■ **GOAL OF THE EXERCISE**: Scan the entries for the word "margin", and copy every line where it appears.
*** Begin section ***
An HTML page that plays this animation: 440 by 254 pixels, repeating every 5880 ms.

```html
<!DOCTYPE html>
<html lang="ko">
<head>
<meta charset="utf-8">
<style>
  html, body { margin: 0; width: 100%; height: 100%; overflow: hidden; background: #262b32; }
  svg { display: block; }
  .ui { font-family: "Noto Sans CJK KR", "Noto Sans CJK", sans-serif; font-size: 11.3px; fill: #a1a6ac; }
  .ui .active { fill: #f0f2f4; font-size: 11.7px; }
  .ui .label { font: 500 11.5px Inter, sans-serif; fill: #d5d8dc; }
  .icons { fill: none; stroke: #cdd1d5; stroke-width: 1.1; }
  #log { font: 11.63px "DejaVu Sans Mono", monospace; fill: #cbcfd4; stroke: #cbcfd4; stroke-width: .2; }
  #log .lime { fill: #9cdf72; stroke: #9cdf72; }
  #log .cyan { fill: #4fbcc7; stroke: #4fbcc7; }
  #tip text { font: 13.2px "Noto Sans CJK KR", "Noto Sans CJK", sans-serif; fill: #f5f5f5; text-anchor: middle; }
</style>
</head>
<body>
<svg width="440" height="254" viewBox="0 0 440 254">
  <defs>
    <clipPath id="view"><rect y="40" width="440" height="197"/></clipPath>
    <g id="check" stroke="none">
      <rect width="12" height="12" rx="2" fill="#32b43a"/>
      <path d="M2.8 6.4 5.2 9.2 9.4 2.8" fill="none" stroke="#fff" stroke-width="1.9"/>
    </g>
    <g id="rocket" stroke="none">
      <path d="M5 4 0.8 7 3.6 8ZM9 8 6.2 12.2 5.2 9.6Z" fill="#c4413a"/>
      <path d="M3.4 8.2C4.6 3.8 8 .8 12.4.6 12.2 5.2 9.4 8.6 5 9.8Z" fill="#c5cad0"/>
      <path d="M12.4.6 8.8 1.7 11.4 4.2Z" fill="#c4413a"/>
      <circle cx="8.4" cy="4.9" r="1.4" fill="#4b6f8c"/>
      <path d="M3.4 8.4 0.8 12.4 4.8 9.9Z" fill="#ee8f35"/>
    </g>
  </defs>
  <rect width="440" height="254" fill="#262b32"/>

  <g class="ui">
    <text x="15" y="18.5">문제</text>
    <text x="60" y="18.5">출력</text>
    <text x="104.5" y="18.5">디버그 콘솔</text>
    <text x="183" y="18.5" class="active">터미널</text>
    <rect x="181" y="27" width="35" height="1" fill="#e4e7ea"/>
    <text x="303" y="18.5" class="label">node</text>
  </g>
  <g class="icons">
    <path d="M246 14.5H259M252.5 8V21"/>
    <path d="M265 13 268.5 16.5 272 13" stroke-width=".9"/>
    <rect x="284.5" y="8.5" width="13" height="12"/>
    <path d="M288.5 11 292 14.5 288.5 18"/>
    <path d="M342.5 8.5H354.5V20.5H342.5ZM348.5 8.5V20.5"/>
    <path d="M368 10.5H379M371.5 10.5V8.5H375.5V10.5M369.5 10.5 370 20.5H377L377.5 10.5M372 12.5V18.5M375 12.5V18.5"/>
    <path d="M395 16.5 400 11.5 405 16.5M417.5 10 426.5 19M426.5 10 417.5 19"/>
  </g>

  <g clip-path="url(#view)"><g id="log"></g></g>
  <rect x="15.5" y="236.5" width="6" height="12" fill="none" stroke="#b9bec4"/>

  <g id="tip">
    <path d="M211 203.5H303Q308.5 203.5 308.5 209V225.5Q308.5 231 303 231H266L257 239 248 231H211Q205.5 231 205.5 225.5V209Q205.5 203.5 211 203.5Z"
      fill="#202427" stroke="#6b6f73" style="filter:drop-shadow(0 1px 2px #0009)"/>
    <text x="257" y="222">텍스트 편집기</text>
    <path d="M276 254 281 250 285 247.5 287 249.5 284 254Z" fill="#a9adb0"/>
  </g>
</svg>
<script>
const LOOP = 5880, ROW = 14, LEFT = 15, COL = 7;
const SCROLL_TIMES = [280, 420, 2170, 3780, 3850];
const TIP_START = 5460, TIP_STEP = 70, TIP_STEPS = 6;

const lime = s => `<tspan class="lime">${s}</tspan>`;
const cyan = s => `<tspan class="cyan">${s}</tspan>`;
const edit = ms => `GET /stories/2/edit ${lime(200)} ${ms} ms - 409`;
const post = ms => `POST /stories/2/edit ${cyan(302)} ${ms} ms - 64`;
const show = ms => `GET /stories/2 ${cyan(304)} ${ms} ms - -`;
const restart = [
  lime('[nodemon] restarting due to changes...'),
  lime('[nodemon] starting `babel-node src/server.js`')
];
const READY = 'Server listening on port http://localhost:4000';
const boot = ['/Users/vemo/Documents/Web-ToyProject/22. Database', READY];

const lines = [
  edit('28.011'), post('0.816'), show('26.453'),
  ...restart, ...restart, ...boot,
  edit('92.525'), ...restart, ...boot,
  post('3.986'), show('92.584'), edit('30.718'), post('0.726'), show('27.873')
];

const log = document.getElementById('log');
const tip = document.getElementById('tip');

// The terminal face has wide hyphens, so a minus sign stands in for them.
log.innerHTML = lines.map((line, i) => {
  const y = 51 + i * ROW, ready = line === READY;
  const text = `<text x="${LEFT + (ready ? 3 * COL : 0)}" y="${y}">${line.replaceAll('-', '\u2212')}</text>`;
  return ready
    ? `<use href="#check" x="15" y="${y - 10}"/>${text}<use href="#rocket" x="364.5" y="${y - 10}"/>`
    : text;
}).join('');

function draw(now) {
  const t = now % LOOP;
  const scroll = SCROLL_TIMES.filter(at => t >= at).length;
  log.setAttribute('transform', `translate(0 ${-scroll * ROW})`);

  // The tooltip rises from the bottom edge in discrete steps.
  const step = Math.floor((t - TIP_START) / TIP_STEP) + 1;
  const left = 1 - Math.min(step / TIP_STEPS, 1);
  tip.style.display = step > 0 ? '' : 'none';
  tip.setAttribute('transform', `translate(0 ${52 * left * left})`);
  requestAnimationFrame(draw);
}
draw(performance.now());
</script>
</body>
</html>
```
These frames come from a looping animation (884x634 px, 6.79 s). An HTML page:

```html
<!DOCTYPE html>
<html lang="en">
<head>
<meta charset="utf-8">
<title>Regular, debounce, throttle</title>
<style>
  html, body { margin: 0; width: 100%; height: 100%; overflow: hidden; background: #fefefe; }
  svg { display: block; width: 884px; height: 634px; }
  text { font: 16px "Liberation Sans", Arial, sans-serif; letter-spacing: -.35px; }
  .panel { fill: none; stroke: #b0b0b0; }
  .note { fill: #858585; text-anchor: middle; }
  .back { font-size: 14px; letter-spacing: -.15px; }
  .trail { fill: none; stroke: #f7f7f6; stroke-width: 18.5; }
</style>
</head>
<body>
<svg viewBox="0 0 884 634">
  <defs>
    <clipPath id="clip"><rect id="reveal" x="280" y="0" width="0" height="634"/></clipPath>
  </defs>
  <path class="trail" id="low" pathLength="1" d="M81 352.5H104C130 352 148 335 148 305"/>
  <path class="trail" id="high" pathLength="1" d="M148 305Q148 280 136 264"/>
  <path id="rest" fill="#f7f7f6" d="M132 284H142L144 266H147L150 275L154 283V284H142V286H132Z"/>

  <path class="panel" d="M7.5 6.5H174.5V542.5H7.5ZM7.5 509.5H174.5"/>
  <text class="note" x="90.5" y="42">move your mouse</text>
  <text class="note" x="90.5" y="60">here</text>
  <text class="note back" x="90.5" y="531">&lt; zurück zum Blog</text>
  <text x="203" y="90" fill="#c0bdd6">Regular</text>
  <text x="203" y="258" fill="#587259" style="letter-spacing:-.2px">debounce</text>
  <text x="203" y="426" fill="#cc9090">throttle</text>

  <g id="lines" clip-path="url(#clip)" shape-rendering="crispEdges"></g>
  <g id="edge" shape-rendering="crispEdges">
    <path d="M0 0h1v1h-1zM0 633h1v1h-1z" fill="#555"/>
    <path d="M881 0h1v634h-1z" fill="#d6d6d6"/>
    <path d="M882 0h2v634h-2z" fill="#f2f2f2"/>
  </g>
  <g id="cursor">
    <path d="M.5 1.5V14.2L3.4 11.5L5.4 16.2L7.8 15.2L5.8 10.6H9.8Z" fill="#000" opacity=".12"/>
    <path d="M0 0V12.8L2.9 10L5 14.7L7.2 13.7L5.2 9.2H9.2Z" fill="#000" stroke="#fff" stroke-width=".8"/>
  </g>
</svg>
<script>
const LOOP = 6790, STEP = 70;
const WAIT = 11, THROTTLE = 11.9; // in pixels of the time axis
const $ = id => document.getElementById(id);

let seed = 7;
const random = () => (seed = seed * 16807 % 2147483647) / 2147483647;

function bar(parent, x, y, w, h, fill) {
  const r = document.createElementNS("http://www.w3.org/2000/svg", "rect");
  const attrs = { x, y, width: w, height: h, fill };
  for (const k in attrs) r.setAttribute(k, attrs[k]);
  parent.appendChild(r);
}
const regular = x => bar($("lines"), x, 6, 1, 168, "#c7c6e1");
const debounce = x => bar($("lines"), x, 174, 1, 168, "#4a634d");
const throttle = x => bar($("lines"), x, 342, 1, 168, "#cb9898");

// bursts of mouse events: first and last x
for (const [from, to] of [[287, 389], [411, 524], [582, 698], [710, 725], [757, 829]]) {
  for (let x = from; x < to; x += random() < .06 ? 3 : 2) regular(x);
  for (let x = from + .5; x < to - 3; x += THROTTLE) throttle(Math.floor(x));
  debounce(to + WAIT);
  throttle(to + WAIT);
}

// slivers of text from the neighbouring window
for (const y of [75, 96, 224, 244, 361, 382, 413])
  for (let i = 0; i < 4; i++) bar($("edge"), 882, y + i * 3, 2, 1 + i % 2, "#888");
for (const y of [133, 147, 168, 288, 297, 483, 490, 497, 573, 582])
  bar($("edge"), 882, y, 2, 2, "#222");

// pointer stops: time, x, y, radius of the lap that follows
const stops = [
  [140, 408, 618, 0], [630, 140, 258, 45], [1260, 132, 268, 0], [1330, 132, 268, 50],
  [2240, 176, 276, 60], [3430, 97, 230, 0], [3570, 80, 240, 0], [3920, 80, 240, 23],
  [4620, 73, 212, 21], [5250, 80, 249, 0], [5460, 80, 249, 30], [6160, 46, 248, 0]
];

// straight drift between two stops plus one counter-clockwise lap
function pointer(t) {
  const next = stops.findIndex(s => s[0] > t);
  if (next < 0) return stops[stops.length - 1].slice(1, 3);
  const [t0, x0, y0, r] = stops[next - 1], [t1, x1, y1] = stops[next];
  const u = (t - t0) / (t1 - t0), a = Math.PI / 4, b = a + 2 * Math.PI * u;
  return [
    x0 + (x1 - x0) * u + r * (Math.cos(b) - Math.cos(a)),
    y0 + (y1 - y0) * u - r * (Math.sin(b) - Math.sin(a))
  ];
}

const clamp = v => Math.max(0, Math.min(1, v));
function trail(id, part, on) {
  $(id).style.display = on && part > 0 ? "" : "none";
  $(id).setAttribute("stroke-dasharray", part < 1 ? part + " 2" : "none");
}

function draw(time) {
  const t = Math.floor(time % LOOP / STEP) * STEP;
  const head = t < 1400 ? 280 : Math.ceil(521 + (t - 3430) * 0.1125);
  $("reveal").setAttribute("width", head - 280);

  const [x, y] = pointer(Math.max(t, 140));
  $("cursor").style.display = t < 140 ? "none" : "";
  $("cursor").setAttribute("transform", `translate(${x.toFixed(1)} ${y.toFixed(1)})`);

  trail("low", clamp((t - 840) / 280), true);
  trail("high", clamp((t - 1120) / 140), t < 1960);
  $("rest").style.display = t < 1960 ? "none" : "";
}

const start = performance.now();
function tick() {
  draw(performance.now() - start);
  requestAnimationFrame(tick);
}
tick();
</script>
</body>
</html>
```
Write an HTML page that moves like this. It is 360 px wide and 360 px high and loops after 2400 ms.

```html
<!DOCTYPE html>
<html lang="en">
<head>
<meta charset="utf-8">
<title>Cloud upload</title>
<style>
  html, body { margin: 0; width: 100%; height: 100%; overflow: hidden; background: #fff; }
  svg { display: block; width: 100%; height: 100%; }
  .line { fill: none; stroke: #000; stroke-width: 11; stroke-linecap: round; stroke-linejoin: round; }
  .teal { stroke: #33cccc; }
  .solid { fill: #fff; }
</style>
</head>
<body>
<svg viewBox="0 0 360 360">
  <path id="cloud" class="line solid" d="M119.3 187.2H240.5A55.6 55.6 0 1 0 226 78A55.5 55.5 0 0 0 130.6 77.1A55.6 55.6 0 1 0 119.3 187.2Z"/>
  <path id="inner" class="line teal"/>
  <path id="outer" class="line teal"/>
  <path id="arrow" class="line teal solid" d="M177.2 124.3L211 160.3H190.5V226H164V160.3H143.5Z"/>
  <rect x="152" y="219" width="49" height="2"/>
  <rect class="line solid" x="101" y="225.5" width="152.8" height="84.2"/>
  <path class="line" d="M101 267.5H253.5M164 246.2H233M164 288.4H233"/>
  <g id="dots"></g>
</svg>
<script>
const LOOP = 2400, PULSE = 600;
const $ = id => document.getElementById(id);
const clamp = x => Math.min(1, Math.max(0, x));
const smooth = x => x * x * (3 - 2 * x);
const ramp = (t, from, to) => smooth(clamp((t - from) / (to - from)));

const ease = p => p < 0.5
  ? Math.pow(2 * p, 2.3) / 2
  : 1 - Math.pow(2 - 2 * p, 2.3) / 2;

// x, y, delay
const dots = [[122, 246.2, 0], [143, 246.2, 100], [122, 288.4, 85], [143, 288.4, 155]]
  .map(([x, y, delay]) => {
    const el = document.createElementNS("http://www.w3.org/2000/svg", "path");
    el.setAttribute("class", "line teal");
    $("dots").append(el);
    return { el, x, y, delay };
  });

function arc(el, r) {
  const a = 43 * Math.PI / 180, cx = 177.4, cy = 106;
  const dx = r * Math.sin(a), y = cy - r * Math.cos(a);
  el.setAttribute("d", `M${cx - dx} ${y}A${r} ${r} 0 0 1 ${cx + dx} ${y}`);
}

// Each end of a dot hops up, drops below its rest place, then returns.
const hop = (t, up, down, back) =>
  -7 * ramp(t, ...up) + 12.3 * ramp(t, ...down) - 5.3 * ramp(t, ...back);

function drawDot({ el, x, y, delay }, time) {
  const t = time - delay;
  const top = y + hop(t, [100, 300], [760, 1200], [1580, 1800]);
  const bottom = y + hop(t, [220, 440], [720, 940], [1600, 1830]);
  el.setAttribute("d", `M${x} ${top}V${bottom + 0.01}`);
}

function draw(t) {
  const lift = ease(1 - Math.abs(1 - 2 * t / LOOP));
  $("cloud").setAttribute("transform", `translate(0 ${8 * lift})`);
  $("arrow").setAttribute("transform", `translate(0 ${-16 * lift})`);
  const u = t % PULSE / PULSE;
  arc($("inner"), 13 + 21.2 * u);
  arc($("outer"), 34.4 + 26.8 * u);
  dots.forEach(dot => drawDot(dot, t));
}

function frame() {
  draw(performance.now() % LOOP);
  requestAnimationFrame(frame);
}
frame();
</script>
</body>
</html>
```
*** End section ***
■ **ANSWER FOR THIS EXERCISE**:
  html, body { margin: 0; width: 100%; height: 100%; overflow: hidden; background: #262b32; }
  html, body { margin: 0; width: 100%; height: 100%; overflow: hidden; background: #fefefe; }
  html, body { margin: 0; width: 100%; height: 100%; overflow: hidden; background: #fff; }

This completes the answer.